TASK ITEM: Starting from the first line below, count the lines carrying the string "DIRS" and answer with the count by itself.

== SOURCE DATA

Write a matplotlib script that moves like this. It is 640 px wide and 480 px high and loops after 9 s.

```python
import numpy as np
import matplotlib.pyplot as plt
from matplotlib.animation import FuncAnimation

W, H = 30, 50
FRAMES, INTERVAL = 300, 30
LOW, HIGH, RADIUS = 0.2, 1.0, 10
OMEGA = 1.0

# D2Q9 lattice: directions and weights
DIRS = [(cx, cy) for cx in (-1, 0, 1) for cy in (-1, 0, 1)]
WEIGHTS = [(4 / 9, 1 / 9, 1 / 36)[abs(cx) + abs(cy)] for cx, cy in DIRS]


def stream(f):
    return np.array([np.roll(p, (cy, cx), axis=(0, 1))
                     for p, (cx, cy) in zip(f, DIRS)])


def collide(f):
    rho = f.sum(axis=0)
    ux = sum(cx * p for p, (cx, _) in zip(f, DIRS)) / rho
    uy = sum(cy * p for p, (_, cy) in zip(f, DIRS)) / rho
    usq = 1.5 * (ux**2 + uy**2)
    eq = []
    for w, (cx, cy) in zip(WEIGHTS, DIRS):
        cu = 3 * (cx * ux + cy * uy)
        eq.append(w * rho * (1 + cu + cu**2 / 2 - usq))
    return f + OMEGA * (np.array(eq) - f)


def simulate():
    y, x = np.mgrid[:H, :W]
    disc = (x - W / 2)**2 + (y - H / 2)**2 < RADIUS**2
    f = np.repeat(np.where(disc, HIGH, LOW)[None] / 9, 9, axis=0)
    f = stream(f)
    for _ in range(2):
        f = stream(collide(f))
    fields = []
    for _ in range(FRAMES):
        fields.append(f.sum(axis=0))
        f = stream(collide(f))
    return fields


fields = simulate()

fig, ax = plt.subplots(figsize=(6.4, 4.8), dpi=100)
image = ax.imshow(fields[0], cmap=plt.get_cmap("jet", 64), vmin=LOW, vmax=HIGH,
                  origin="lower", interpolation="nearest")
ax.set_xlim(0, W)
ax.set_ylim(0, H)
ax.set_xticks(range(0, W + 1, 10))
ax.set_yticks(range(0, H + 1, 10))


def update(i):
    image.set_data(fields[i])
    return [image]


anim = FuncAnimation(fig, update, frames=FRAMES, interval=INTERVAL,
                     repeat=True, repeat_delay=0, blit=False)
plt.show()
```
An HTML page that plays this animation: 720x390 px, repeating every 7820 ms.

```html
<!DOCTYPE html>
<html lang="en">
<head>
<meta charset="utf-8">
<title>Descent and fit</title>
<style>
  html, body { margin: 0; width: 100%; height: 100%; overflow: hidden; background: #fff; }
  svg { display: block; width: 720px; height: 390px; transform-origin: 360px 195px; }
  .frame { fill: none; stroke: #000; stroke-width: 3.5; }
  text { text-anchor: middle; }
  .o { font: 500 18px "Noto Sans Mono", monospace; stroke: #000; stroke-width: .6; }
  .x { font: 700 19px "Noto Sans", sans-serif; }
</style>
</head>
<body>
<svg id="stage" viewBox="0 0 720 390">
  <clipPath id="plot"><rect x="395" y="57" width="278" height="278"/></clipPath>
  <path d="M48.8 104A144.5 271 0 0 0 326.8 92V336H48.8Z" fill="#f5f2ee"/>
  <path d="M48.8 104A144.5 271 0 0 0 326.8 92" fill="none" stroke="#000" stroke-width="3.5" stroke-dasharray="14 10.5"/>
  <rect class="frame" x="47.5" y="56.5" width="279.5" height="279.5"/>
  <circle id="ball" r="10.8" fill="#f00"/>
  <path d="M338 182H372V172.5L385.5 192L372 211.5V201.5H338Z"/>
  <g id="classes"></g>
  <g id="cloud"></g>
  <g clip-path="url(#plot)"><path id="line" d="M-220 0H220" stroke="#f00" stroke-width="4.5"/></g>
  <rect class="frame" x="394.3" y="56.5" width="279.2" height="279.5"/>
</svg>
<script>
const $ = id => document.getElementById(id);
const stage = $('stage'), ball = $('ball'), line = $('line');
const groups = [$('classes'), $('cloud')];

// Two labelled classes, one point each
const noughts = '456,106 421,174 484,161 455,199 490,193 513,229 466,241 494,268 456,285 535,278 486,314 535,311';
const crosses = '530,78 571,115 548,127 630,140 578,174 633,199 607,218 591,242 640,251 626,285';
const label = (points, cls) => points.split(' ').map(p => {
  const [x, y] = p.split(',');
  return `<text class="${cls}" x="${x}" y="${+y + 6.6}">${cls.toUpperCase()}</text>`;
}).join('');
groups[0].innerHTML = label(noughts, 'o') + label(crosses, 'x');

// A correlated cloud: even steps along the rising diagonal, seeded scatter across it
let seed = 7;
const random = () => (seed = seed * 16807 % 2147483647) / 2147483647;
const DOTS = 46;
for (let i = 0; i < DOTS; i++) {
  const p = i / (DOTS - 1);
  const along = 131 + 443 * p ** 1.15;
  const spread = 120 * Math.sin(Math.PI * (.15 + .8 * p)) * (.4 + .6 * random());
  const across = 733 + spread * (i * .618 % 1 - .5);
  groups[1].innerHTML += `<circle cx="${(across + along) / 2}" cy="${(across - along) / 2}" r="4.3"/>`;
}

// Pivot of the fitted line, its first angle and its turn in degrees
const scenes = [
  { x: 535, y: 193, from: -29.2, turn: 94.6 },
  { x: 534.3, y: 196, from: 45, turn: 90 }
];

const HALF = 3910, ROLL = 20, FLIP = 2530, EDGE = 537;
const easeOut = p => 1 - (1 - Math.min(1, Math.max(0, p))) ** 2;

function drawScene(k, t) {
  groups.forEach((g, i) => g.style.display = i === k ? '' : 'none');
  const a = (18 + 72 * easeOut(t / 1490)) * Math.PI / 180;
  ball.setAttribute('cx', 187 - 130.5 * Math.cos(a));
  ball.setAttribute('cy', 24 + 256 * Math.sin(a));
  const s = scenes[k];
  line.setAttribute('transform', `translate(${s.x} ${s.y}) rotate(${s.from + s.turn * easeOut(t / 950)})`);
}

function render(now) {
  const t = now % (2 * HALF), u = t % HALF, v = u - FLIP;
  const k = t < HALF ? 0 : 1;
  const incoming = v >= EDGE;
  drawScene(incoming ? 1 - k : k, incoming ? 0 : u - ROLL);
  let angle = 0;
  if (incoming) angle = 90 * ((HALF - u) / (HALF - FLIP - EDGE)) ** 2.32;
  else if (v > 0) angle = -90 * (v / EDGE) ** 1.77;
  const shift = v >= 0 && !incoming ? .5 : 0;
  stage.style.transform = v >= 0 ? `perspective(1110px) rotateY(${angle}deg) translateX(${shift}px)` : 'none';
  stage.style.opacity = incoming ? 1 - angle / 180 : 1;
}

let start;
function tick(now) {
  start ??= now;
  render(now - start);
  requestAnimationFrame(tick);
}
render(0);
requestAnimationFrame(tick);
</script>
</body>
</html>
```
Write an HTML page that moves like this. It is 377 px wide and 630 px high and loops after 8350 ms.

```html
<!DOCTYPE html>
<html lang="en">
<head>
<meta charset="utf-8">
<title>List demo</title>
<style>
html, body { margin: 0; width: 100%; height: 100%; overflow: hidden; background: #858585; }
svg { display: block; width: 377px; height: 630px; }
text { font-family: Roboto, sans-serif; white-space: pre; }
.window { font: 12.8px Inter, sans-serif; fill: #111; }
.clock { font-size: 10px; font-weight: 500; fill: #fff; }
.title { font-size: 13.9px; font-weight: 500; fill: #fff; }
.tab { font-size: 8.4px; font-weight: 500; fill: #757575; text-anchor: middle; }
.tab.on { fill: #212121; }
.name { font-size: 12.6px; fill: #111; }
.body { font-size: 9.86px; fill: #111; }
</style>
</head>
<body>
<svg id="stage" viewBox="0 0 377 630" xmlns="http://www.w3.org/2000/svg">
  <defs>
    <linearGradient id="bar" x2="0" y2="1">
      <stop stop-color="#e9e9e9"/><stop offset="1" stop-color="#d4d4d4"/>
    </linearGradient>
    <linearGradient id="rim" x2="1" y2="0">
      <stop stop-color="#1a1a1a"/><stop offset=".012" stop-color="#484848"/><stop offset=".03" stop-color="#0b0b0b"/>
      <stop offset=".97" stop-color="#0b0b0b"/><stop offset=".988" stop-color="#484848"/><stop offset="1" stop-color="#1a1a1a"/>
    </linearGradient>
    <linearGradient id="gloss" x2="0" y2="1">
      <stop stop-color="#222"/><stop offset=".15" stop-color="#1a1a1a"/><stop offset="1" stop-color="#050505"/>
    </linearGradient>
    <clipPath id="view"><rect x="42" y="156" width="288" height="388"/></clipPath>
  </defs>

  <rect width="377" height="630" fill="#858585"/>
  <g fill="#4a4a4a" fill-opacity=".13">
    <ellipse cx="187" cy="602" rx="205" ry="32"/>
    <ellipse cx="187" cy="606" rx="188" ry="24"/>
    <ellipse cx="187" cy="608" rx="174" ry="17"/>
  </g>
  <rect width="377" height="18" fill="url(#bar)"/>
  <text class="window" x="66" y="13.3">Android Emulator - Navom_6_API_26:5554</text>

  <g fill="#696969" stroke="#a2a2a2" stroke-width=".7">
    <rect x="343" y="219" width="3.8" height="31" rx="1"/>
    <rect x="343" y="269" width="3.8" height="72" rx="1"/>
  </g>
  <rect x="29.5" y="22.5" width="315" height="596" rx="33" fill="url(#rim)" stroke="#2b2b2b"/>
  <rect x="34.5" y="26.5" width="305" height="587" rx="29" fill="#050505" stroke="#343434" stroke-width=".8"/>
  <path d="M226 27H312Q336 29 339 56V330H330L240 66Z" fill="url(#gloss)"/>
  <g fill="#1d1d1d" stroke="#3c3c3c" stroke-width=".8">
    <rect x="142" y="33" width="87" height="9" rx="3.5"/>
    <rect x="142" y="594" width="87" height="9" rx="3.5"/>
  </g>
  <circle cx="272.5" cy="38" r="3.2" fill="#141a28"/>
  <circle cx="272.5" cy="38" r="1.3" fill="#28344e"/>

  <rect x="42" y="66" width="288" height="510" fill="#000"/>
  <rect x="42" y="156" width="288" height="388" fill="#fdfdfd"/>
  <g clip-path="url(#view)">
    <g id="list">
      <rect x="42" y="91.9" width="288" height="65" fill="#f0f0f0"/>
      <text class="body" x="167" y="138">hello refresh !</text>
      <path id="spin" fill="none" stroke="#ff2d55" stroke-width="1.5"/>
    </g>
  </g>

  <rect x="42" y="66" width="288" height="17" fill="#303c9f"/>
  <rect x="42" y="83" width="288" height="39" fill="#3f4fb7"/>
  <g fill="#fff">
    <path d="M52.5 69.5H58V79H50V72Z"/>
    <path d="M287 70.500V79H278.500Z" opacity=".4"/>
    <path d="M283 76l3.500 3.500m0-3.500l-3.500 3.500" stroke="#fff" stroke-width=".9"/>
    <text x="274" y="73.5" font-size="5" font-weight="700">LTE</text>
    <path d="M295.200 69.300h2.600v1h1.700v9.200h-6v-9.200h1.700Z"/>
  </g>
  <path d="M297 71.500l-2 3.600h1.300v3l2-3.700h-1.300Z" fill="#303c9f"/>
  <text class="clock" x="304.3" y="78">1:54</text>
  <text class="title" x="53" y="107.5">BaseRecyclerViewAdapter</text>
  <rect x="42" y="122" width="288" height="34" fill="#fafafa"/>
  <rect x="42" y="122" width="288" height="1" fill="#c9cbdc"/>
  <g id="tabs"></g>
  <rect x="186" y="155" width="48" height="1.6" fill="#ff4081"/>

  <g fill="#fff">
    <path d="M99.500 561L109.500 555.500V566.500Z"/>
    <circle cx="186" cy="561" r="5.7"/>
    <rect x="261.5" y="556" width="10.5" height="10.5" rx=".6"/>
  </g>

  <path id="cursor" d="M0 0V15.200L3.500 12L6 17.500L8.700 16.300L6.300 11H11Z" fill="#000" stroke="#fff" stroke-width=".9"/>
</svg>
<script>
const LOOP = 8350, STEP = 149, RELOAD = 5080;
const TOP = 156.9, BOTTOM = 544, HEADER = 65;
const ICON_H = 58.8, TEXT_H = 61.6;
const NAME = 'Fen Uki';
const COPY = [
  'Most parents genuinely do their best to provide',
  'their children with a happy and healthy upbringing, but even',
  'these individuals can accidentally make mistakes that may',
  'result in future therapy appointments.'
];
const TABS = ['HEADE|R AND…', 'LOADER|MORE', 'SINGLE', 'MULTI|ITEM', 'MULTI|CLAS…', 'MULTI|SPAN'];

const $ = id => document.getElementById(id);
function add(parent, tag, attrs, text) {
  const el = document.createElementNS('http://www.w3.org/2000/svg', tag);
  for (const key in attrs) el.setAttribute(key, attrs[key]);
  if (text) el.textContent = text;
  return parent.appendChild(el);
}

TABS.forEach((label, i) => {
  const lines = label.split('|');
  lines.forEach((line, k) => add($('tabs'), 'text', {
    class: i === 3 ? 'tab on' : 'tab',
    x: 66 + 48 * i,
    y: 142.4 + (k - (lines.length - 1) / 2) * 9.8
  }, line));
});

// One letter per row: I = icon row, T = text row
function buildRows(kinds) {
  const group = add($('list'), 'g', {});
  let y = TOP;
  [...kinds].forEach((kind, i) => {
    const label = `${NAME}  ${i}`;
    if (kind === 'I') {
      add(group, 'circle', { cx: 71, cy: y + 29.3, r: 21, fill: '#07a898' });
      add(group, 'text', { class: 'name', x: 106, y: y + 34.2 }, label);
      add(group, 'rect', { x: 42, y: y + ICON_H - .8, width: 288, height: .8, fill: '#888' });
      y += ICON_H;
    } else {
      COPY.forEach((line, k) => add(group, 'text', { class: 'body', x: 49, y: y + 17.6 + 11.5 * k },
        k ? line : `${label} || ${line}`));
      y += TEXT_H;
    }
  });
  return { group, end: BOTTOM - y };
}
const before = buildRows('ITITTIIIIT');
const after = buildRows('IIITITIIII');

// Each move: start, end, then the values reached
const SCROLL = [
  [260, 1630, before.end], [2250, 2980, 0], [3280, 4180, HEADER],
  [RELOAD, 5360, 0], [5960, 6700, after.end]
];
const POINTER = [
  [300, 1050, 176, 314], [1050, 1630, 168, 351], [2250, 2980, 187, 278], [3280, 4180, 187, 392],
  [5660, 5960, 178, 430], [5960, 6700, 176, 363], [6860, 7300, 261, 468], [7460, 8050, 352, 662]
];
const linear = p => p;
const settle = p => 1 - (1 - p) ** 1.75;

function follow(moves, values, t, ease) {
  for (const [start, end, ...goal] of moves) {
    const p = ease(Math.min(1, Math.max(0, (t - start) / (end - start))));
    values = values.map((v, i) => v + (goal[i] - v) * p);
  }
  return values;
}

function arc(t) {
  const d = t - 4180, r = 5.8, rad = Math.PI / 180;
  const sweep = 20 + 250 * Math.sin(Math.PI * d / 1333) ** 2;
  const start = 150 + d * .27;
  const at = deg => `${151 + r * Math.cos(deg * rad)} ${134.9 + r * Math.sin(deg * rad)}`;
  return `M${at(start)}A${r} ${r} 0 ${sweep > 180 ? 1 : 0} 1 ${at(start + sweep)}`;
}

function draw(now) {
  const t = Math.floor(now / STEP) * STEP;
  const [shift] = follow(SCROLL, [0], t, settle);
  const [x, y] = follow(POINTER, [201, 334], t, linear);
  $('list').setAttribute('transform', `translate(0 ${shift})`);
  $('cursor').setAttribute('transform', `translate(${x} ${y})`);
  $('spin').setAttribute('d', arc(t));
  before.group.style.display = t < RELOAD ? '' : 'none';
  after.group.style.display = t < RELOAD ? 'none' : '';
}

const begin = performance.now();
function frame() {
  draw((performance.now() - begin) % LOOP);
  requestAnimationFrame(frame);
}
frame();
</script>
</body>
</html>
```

====

SOLUTION BELOW: 6